Checking labels has never felt so guilt-driven.
by Meredith Sweet | WAR, Int’l intern
It used to be that people never questioned the ethics of the companies from which they purchased products. We assumed—if we even thought about it at all—that every industry, from clothing to food, was treating its suppliers with fairness and dignity. But in recent years, consumer awareness has been raised as one news article after another has told a different story: large corporations habitually oppressing indigenous populations for the sole purpose of making more money. These days, most consumers are trying to buy things a little more ethically.
The Fair Trade movement, which has been around since the 1950s and began to take hold in the U.S. in the early 2000s, emphasizes supporting individuals and communities by providing equitable wages and safe working conditions. Fair Trade products, often demarcated by a shiny “Fair Trade Certified” sticker, can receive verification from a number of different corporations, the most prominent being the World Fair Trade Organization, Fair Trade International, and Fair Trade USA.
Yet as admirable as the Fair Trade movement is, it still leaves something to be desired: a human connection. At Women at Risk, International, we don’t merely market beautiful products for an ethical cause; we reach out to women both nationally and internationally to offer them lives of dignity, hope, and value. We call this concept “Beyond Fair Trade.”
Selling products that are Beyond Fair Trade means that our partners offer more than equitable wages and safe working conditions—they offer lives of dignity and self-sustainability through holistic programs that provide physical, emotional, spiritual, and economic support.

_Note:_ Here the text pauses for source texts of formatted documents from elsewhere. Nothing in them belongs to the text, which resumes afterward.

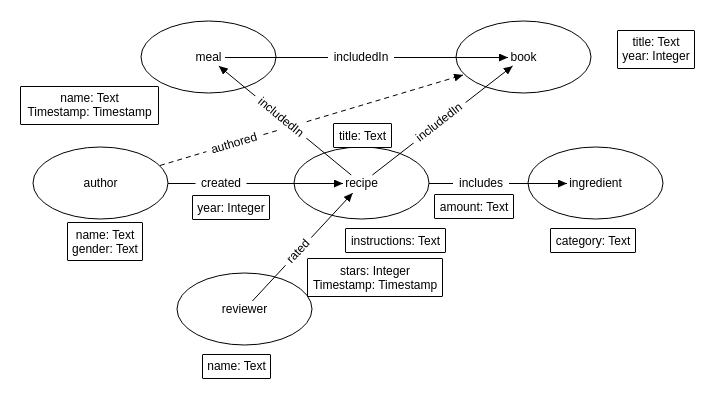
<!DOCTYPE html>
<html lang="en">
<head>
<meta charset="utf-8">
<title>Recipe data model</title>
<style>
:root { --ink: #000; --paper: #fff; }
* { box-sizing: border-box; }
html, body { margin: 0; overflow: hidden; background: var(--paper); }
.diagram {
  position: relative; width: 716px; height: 399px; overflow: hidden;
  background: var(--paper); color: var(--ink);
  font: 12px/14px "Liberation Sans", Arial, sans-serif;
  text-align: center; white-space: nowrap;
}
.shapes { position: absolute; inset: 0; fill: none; stroke: var(--ink); stroke-width: 1; }
.shapes .dashed { stroke-dasharray: 5 4; }
.shapes marker path { fill: var(--ink); stroke: none; }
.entity, .relation, .attributes {
  position: absolute; left: var(--x); top: var(--y);
  display: flex; flex-direction: column; align-items: center; justify-content: center;
}
.entity { transform: translate(-50%, -50%); }
.relation {
  width: var(--w); height: 24px; background: var(--paper);
  transform: translate(-50%, -50%) rotate(var(--turn, 0deg));
}
.relation.level { height: 16px; }
.attributes {
  width: var(--w); height: 25px;
  border: 1px solid var(--ink); border-radius: 1px; background: var(--paper);
}
.attributes.double { height: 39px; }
.attributes.raised { padding-bottom: 2px; }
</style>
</head>
<body>
<main class="diagram">
  <svg class="shapes" width="716" height="399" viewBox="0 0 716 399" aria-hidden="true">
    <defs>
      <ellipse id="entity-outline" rx="67.5" ry="36"/>
      <marker id="arrow" markerUnits="userSpaceOnUse" markerWidth="10" markerHeight="8" refX="9" refY="4" orient="auto">
        <path d="M0 0 L9 4 L0 8 Z"/>
      </marker>
    </defs>
    <g>
      <use href="#entity-outline" x="208.5" y="57"/>
      <use href="#entity-outline" x="523.5" y="57"/>
      <use href="#entity-outline" x="100.5" y="183"/>
      <use href="#entity-outline" x="361.5" y="183"/>
      <use href="#entity-outline" x="595.5" y="183"/>
      <use href="#entity-outline" x="244.5" y="309"/>
    </g>
    <g marker-end="url(#arrow)">
      <line class="dashed" x1="160" y1="165.5" x2="463" y2="75"/>
      <line x1="225" y1="57.5" x2="508" y2="57.5"/>
      <line x1="351.2" y1="175" x2="218.8" y2="66"/>
      <line x1="372.4" y1="175" x2="512.6" y2="66"/>
      <line x1="168" y1="183.5" x2="343" y2="183.5"/>
      <line x1="429" y1="183.5" x2="567" y2="183.5"/>
      <line x1="252.4" y1="301" x2="352.7" y2="193"/>
    </g>
  </svg>

  <div class="entity" style="--x:208.5px;--y:57px">meal</div>
  <div class="entity" style="--x:523.5px;--y:57px">book</div>
  <div class="entity" style="--x:100.5px;--y:183px">author</div>
  <div class="entity" style="--x:361.5px;--y:183px">recipe</div>
  <div class="entity" style="--x:595.5px;--y:183px">ingredient</div>
  <div class="entity" style="--x:244.5px;--y:309px">reviewer</div>

  <div class="relation" style="--x:233.5px;--y:142.5px;--w:58px;--turn:-16.6deg">authored</div>
  <div class="relation level" style="--x:361px;--y:57px;--w:66px">includedIn</div>
  <div class="relation" style="--x:281px;--y:117px;--w:66px;--turn:39.5deg">includedIn</div>
  <div class="relation" style="--x:439px;--y:122px;--w:66px;--turn:-37.9deg">includedIn</div>
  <div class="relation level" style="--x:221px;--y:183px;--w:51px">created</div>
  <div class="relation level" style="--x:481px;--y:183px;--w:56px">includes</div>
  <div class="relation" style="--x:298px;--y:251px;--w:38px;--turn:-47.1deg">rated</div>

  <div class="attributes double raised" style="--x:20px;--y:86px;--w:139px"><span>name: Text</span><span>Timestamp: Timestamp</span></div>
  <div class="attributes double raised" style="--x:617px;--y:30px;--w:78px"><span>title: Text</span><span>year: Integer</span></div>
  <div class="attributes double" style="--x:67px;--y:222px;--w:76px"><span>name: Text</span><span>gender: Text</span></div>
  <div class="attributes" style="--x:333px;--y:123px;--w:59px">title: Text</div>
  <div class="attributes" style="--x:192px;--y:195px;--w:78px">year: Integer</div>
  <div class="attributes" style="--x:434px;--y:194px;--w:80px">amount: Text</div>
  <div class="attributes" style="--x:345px;--y:228px;--w:101px">instructions: Text</div>
  <div class="attributes" style="--x:550px;--y:228px;--w:86px">category: Text</div>
  <div class="attributes double" style="--x:307px;--y:258px;--w:136px"><span>stars: Integer</span><span>Timestamp: Timestamp</span></div>
  <div class="attributes raised" style="--x:202px;--y:354px;--w:69px">name: Text</div>
</main>
</body>
</html>
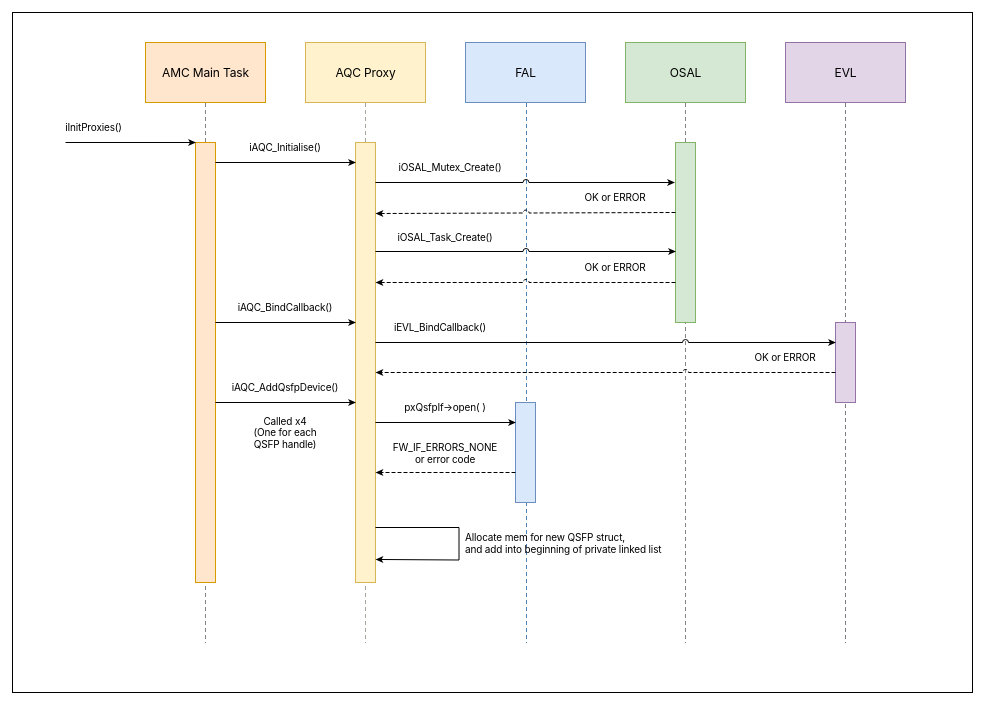
<!DOCTYPE html>
<html lang="en">
<head>
<meta charset="utf-8">
<title>Proxy initialisation sequence</title>
<style>
:root {
  --ink: #000;
  --orange: #ffe6cc; --orange-line: #d79b00;
  --yellow: #fff2cc; --yellow-line: #d6b656;
  --blue: #dae8fc; --blue-line: #6c8ebf;
  --green: #d5e8d4; --green-line: #82b366;
  --purple: #e1d5e7; --purple-line: #9673a6;
}
* { box-sizing: border-box; }
html, body { margin: 0; }
body { width: 985px; height: 705px; overflow: hidden; background: #fff; }
.diagram {
  position: relative; width: 985px; height: 705px;
  color: var(--ink); font: 10px/11.5px Inter, Roboto, sans-serif; letter-spacing: -.15px;
}
.frame { position: absolute; left: 12px; top: 12px; width: 961px; height: 681px; border: 1px solid var(--ink); }
.participants { position: absolute; left: 0; top: 0; display: flex; gap: 39px; padding: 42px 0 0 145px; }
.participant {
  display: flex; align-items: center; justify-content: center;
  width: 121px; height: 61px; border: 1px solid; font-size: 12px; line-height: 15px;
}
.participant span { color: var(--ink); }
.amc { background: var(--orange); border-color: var(--orange-line); fill: var(--orange); stroke: var(--orange-line); }
.aqc { background: var(--yellow); border-color: var(--yellow-line); fill: var(--yellow); stroke: var(--yellow-line); }
.fal { background: var(--blue); border-color: var(--blue-line); fill: var(--blue); stroke: var(--blue-line); }
.osal { background: var(--green); border-color: var(--green-line); fill: var(--green); stroke: var(--green-line); }
.evl { background: var(--purple); border-color: var(--purple-line); fill: var(--purple); stroke: var(--purple-line); }
.lines { position: absolute; left: 0; top: 0; }
.lifelines { stroke: #858585; stroke-dasharray: 4 3; }
.messages { fill: none; stroke: var(--ink); }
.replies { fill: none; stroke: var(--ink); stroke-dasharray: 4 2; }
.label {
  position: absolute; left: var(--x); top: var(--y); margin: 0;
  transform: translate(-50%, -50%); text-align: center; white-space: nowrap;
}
.note { text-align: left; transform: translateY(-50%); }
</style>
</head>
<body>
<main class="diagram">
  <div class="frame"></div>

  <header class="participants">
    <div class="participant amc"><span>AMC Main Task</span></div>
    <div class="participant aqc"><span>AQC Proxy</span></div>
    <div class="participant fal"><span>FAL</span></div>
    <div class="participant osal"><span>OSAL</span></div>
    <div class="participant evl"><span>EVL</span></div>
  </header>

  <svg class="lines" width="985" height="705" viewBox="0 0 985 705" aria-hidden="true">
    <defs>
      <path id="head-right" d="M0 0l-8 -3.5 2 3.5 -2 3.5z"/>
      <path id="head-left" d="M0 0l8 -3.5 -2 3.5 2 3.5z"/>
    </defs>

    <g class="lifelines">
      <path d="M205.5 103V643"/>
      <path d="M365.5 103V643" stroke="#aaa69a"/>
      <path d="M526.5 103V643" stroke="#4f83b5"/>
      <path d="M685.5 103V643"/>
      <path d="M845.5 103V643" stroke="#817887"/>
    </g>

    <g class="activations">
      <rect class="amc" x="195.5" y="142.5" width="20" height="440"/>
      <rect class="aqc" x="355.5" y="142.5" width="20" height="440"/>
      <rect class="fal" x="515.5" y="402.5" width="20" height="100"/>
      <rect class="osal" x="675.5" y="142.5" width="20" height="180"/>
      <rect class="evl" x="835.5" y="322.5" width="20" height="80"/>
    </g>

    <g class="messages">
      <path d="M65.5 142.5H190"/>
      <path d="M215.5 162.5H350"/>
      <path d="M215.5 322.5H350"/>
      <path d="M215.5 402.5H350"/>
      <path d="M375.5 182.5H523a3 3 0 0 1 6 0H669"/>
      <path d="M375.5 251.5H523a3 3 0 0 1 6 0H670"/>
      <path d="M375.5 342.5H682.5a3 3 0 0 1 6 0H830"/>
      <path d="M375.5 422.5H510"/>
      <path d="M375.5 527.5H459V560L381 559.5"/>
    </g>

    <g class="replies">
      <path d="M675.5 212.5L529 213a3 3 0 0 0 -6 0L381 213.5"/>
      <path d="M675.5 282.5H529a3 3 0 0 0 -6 0H381"/>
      <path d="M835.5 372.5H688.5a3 3 0 0 0 -6 0H381"/>
      <path d="M515.5 472.5H381"/>
    </g>

    <g class="arrowheads">
      <use href="#head-right" x="196" y="142.5"/>
      <use href="#head-right" x="356" y="162.5"/>
      <use href="#head-right" x="356" y="322.5"/>
      <use href="#head-right" x="356" y="402.5"/>
      <use href="#head-right" x="675" y="182.5"/>
      <use href="#head-right" x="676" y="251.5"/>
      <use href="#head-right" x="836" y="342.5"/>
      <use href="#head-right" x="516" y="422.5"/>
      <use href="#head-left" x="375.5" y="213.5"/>
      <use href="#head-left" x="375.5" y="282.5"/>
      <use href="#head-left" x="375.5" y="372.5"/>
      <use href="#head-left" x="375.5" y="472.5"/>
      <use href="#head-left" x="375.5" y="559.5"/>
    </g>
  </svg>

  <p class="label" style="--x:93.5px;--y:128px">iInitProxies()</p>
  <p class="label" style="--x:285px;--y:148px">iAQC_Initialise()</p>
  <p class="label" style="--x:450px;--y:168px">iOSAL_Mutex_Create()</p>
  <p class="label" style="--x:615px;--y:198px">OK or ERROR</p>
  <p class="label" style="--x:445px;--y:238px">iOSAL_Task_Create()</p>
  <p class="label" style="--x:615px;--y:268px">OK or ERROR</p>
  <p class="label" style="--x:285px;--y:308px">iAQC_BindCallback()</p>
  <p class="label" style="--x:440px;--y:328px">iEVL_BindCallback()</p>
  <p class="label" style="--x:785px;--y:358px">OK or ERROR</p>
  <p class="label" style="--x:285px;--y:388px">iAQC_AddQsfpDevice()</p>
  <p class="label" style="--x:285px;--y:432.5px">Called x4<br>(One for each<br>QSFP handle)</p>
  <p class="label" style="--x:445px;--y:408px">pxQsfpIf→open( )</p>
  <p class="label" style="--x:445px;--y:453px">FW_IF_ERRORS_NONE<br>or error code</p>
  <p class="label note" style="--x:465px;--y:543px">Allocate mem for new QSFP struct,<br>and add into beginning of private linked list</p>
</main>
</body>
</html>
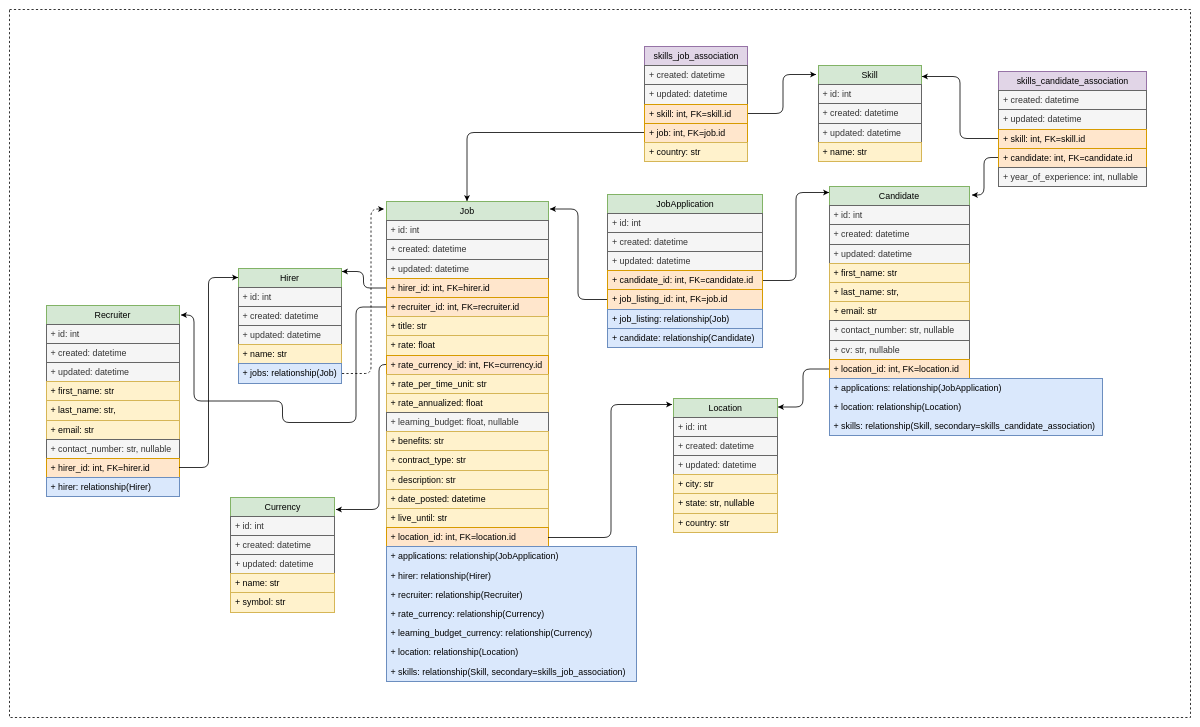
<!DOCTYPE html>
<html lang="en">
<head>
<meta charset="utf-8">
<title>Job board data model</title>
<style>
:root {
  --ink: #000; --muted: #333;
  --entity: #d5e8d4; --entity-line: #82b366;
  --link: #e1d5e7; --link-line: #9673a6;
  --base: #f5f5f5; --base-line: #666;
  --field: #fff2cc; --field-line: #d6b656;
  --key: #ffe6cc; --key-line: #d79b00;
  --rel: #dae8fc; --rel-line: #6c8ebf;
  --row: 19.2px;
}
* { box-sizing: border-box; margin: 0; padding: 0; }
html, body { width: 1200px; height: 727px; overflow: hidden; background: #fff; }
.diagram { position: relative; width: 1200px; height: 727px; color: var(--ink); font: 8.86px/18.2px "Liberation Sans", Arial, sans-serif; }
.connectors { position: absolute; left: 0; top: 0; fill: none; stroke: var(--ink); stroke-width: .8; }
.table { position: absolute; display: flex; flex-direction: column; white-space: nowrap; }
.table ul { display: flex; flex-direction: column; list-style: none; }
.table h2, .table li { flex: none; height: calc(var(--row) + 1px); margin-bottom: -1px; border: 1px solid; }
.table h2 { font: inherit; text-align: center; background: var(--entity); border-color: var(--entity-line); }
.association h2 { background: var(--link); border-color: var(--link-line); }
.table li { padding-left: 4px; }
.table .base { color: var(--muted); background: var(--base); border-color: var(--base-line); }
.table .field { background: var(--field); border-color: var(--field-line); }
.table .key { background: var(--key); border-color: var(--key-line); }
.table .rel { background: var(--rel); border-color: var(--rel-line); }
.table .relations { background: var(--rel); border: 1px solid var(--rel-line); }
.table .relations li { height: var(--row); margin: 0; border: 0; line-height: var(--row); }
.table .relations li:last-child { height: calc(var(--row) - 1px); }
#skills-job { left: 644px; top: 46px; width: 104px; }
#skill { left: 817.5px; top: 65px; width: 104px; }
#skills-candidate { left: 998px; top: 71px; width: 149px; }
#candidate { left: 828.5px; top: 186px; width: 141px; }
#candidate .relations { width: 274px; }
#application { left: 607px; top: 193.5px; width: 156px; }
#job { left: 385.5px; top: 201px; width: 163px; }
#job .relations { width: 251.5px; }
#hirer { left: 237.5px; top: 267.5px; width: 104px; }
#recruiter { left: 45.5px; top: 304.5px; width: 134px; }
#currency { left: 230px; top: 496.5px; width: 105px; }
#location { left: 673px; top: 397.5px; width: 104.5px; }
</style>
</head>
<body>
<main class="diagram">

<section class="table association" id="skills-job">
  <h2>skills_job_association</h2>
  <ul>
    <li class="base">+ created: datetime</li>
    <li class="base">+ updated: datetime</li>
    <li class="key">+ skill: int, FK=skill.id</li>
    <li class="key">+ job: int, FK=job.id</li>
    <li class="field">+ country: str</li>
  </ul>
</section>

<section class="table" id="skill">
  <h2>Skill</h2>
  <ul>
    <li class="base">+ id: int</li>
    <li class="base">+ created: datetime</li>
    <li class="base">+ updated: datetime</li>
    <li class="field">+ name: str</li>
  </ul>
</section>

<section class="table association" id="skills-candidate">
  <h2>skills_candidate_association</h2>
  <ul>
    <li class="base">+ created: datetime</li>
    <li class="base">+ updated: datetime</li>
    <li class="key">+ skill: int, FK=skill.id</li>
    <li class="key">+ candidate: int, FK=candidate.id</li>
    <li class="base">+ year_of_experience: int, nullable</li>
  </ul>
</section>

<section class="table" id="candidate">
  <h2>Candidate</h2>
  <ul>
    <li class="base">+ id: int</li>
    <li class="base">+ created: datetime</li>
    <li class="base">+ updated: datetime</li>
    <li class="field">+ first_name: str</li>
    <li class="field">+ last_name: str,</li>
    <li class="field">+ email: str</li>
    <li class="base">+ contact_number: str, nullable</li>
    <li class="base">+ cv: str, nullable</li>
    <li class="key">+ location_id: int, FK=location.id</li>
  </ul>
  <ul class="relations">
    <li>+ applications: relationship(JobApplication)</li>
    <li>+ location: relationship(Location)</li>
    <li>+ skills: relationship(Skill, secondary=skills_candidate_association)</li>
  </ul>
</section>

<section class="table" id="application">
  <h2>JobApplication</h2>
  <ul>
    <li class="base">+ id: int</li>
    <li class="base">+ created: datetime</li>
    <li class="base">+ updated: datetime</li>
    <li class="key">+ candidate_id: int, FK=candidate.id</li>
    <li class="key">+ job_listing_id: int, FK=job.id</li>
    <li class="rel">+ job_listing: relationship(Job)</li>
    <li class="rel">+ candidate: relationship(Candidate)</li>
  </ul>
</section>

<section class="table" id="job">
  <h2>Job</h2>
  <ul>
    <li class="base">+ id: int</li>
    <li class="base">+ created: datetime</li>
    <li class="base">+ updated: datetime</li>
    <li class="key">+ hirer_id: int, FK=hirer.id</li>
    <li class="key">+ recruiter_id: int, FK=recruiter.id</li>
    <li class="field">+ title: str</li>
    <li class="field">+ rate: float</li>
    <li class="key">+ rate_currency_id: int, FK=currency.id</li>
    <li class="field">+ rate_per_time_unit: str</li>
    <li class="field">+ rate_annualized: float</li>
    <li class="base">+ learning_budget: float, nullable</li>
    <li class="field">+ benefits: str</li>
    <li class="field">+ contract_type: str</li>
    <li class="field">+ description: str</li>
    <li class="field">+ date_posted: datetime</li>
    <li class="field">+ live_until: str</li>
    <li class="key">+ location_id: int, FK=location.id</li>
  </ul>
  <ul class="relations">
    <li>+ applications: relationship(JobApplication)</li>
    <li>+ hirer: relationship(Hirer)</li>
    <li>+ recruiter: relationship(Recruiter)</li>
    <li>+ rate_currency: relationship(Currency)</li>
    <li>+ learning_budget_currency: relationship(Currency)</li>
    <li>+ location: relationship(Location)</li>
    <li>+ skills: relationship(Skill, secondary=skills_job_association)</li>
  </ul>
</section>

<section class="table" id="hirer">
  <h2>Hirer</h2>
  <ul>
    <li class="base">+ id: int</li>
    <li class="base">+ created: datetime</li>
    <li class="base">+ updated: datetime</li>
    <li class="field">+ name: str</li>
    <li class="rel">+ jobs: relationship(Job)</li>
  </ul>
</section>

<section class="table" id="recruiter">
  <h2>Recruiter</h2>
  <ul>
    <li class="base">+ id: int</li>
    <li class="base">+ created: datetime</li>
    <li class="base">+ updated: datetime</li>
    <li class="field">+ first_name: str</li>
    <li class="field">+ last_name: str,</li>
    <li class="field">+ email: str</li>
    <li class="base">+ contact_number: str, nullable</li>
    <li class="key">+ hirer_id: int, FK=hirer.id</li>
    <li class="rel">+ hirer: relationship(Hirer)</li>
  </ul>
</section>

<section class="table" id="currency">
  <h2>Currency</h2>
  <ul>
    <li class="base">+ id: int</li>
    <li class="base">+ created: datetime</li>
    <li class="base">+ updated: datetime</li>
    <li class="field">+ name: str</li>
    <li class="field">+ symbol: str</li>
  </ul>
</section>

<section class="table" id="location">
  <h2>Location</h2>
  <ul>
    <li class="base">+ id: int</li>
    <li class="base">+ created: datetime</li>
    <li class="base">+ updated: datetime</li>
    <li class="field">+ city: str</li>
    <li class="field">+ state: str, nullable</li>
    <li class="field">+ country: str</li>
  </ul>
</section>

<svg class="connectors" width="1200" height="727" viewBox="0 0 1200 727" aria-hidden="true">
  <defs>
    <marker id="arrow" markerUnits="userSpaceOnUse" markerWidth="8" markerHeight="8" refX="6" refY="4" orient="auto">
      <path d="M6 4L0 7L1.5 4L0 1Z" fill="#000" stroke="none"/>
    </marker>
  </defs>
  <rect class="frame" x="9.5" y="9.5" width="1181" height="708" stroke-dasharray="2.2 2.2"/>
  <g class="foreign-keys" marker-end="url(#arrow)">
    <path marker-end="url(#arrow)" d="M748 113.5H776Q783 113.5 783 107V81Q783 74.5 790 74.5H816"/>
    <path marker-end="url(#arrow)" d="M644 132.5H474Q467 132.5 467 139V201"/>
    <path marker-end="url(#arrow)" d="M998 138.5H967Q960 138.5 960 132V83Q960 76.5 953 76.5H922"/>
    <path marker-end="url(#arrow)" d="M998 157.5H991Q984 157.5 984 164V188Q984 195 978 195H972"/>
    <path marker-end="url(#arrow)" d="M763 280.5H789Q796 280.5 796 274V199Q796 192.5 803 192.5H829"/>
    <path marker-end="url(#arrow)" d="M607 299.5H585Q578 299.5 578 293V216Q578 209 571 209H550"/>
    <path marker-end="url(#arrow)" d="M386 288H370Q363.5 288 363.5 282V278Q363.5 271.5 357 271.5H342"/>
    <path marker-end="url(#arrow)" d="M386 307H363Q356 307 356 314V416Q356 422.5 349 422.5H289Q282.5 422.5 282.5 416V408Q282.5 401 276 401H201Q194 401 194 394V322Q194 315 187 315H181"/>
    <path marker-end="url(#arrow)" d="M386 364.5H385Q379 364.5 379 371V503Q379 509.5 372 509.5H336"/>
    <path marker-end="url(#arrow)" d="M548 537.5H604Q611 537.5 611 531V411Q611 404.5 618 404.5H672"/>
    <path marker-end="url(#arrow)" d="M829 369H810Q803 369 803 376V400Q803 407 796 407H778"/>
    <path marker-end="url(#arrow)" d="M179 467.5H202Q208.5 467.5 208.5 461V284Q208.5 277.5 215 277.5H238"/>
  </g>
  <path class="jobs-relation" marker-end="url(#arrow)" stroke-dasharray="2.2 2.2" d="M342 373.5H365Q371 373.5 371 367V216Q371 209 378 209H384"/>
</svg>
</main>
</body>
</html>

For example, in addition to receiving a full day’s wage, women in our partnering safehouses also receive counseling, health care, and child care, along with vocational training and education. Those in our partnering microenterprise programs may receive health care, educational scholarships for themselves and/or their children, and micro-loans or grants to begin their own businesses. Many of our partners base wages on the average salary of a local elementary schoolteacher, placing the workers’ income levels well above what others may earn in their line of work. Described as an “empowerment wage,” this allows women to support themselves and their families, break negative cycles, and create lasting change.
Thanks to generous donations and dedicated volunteers, WAR, Int’l funnels at least ninety percent of its profit from product sales back into domestic and international programs. The artisans who create our products come from difficult circumstances around the world: at-risk mothers in the Caribbean sew beautiful bags while their daughters attend school, Ugandan widows create beads and buttons to support their families, and sex trafficking survivors in Thailand spend their afternoons making jewelry. Each woman, no matter her situation, receives empowerment and support through our partnering programs.
October is Fair Trade month, and we want to celebrate that with you. Here’s how you can help us spread the word about the advantages to shopping regular Fair Trade and Beyond Fair Trade:
- Visit one of our local boutiques – Purchasing our Beyond Fair Trade products lets women know that their work is valuable. Bring friends and family to shop at our two stores in west Michigan, or make purchases online using our store website.
- Host your own party or event – Increasing awareness and product sales is essential to empowering the rescued and at-risk. $300 in party sales can sustain a woman in an international safehouse for one month!
- Volunteer at WAR, Int’l Headquarters or events – Giving your time to help those in need grants us the ability to reach more people around the globe.
- Enjoy a beverage or snack at our Tea Trade Café – Helping can be as simple as drinking a cup of coffee. Each purchase at the café, located next to our Wyoming, MI, boutique, helps fund our domestic and international programs. Featuring certified Fair Trade tea and coffee along with baked goods, the Tea Trade Café also serves as a training ground for women in our local program who desire to learn barista and business skills. Join us in supporting the community and providing circles of protection around wounded women. Each purchase helps fund our domestic and international programs.
This October, remember that Fair Trade (and Beyond) doesn’t end with corporations: its success depends on you, the consumer. Don’t stick to just reading labels – use your purchasing power to buy Fair Trade and Beyond Fair Trade, impacting women across the world and providing them with economic growth and hope for a sustainable future.
*Note: While our tea, coffee, chocolate, and a few other items are certified Fair Trade, most of our products cannot be certified. This is only because we cannot control the sources of the materials that our partners use. However, we can say with confidence that each of our partners operates on the basic fair-trade principle of empowering rather than exploiting workers and that all of our products go “Beyond Fair Trade”!
Updated October 2019 | Originally posted October 2016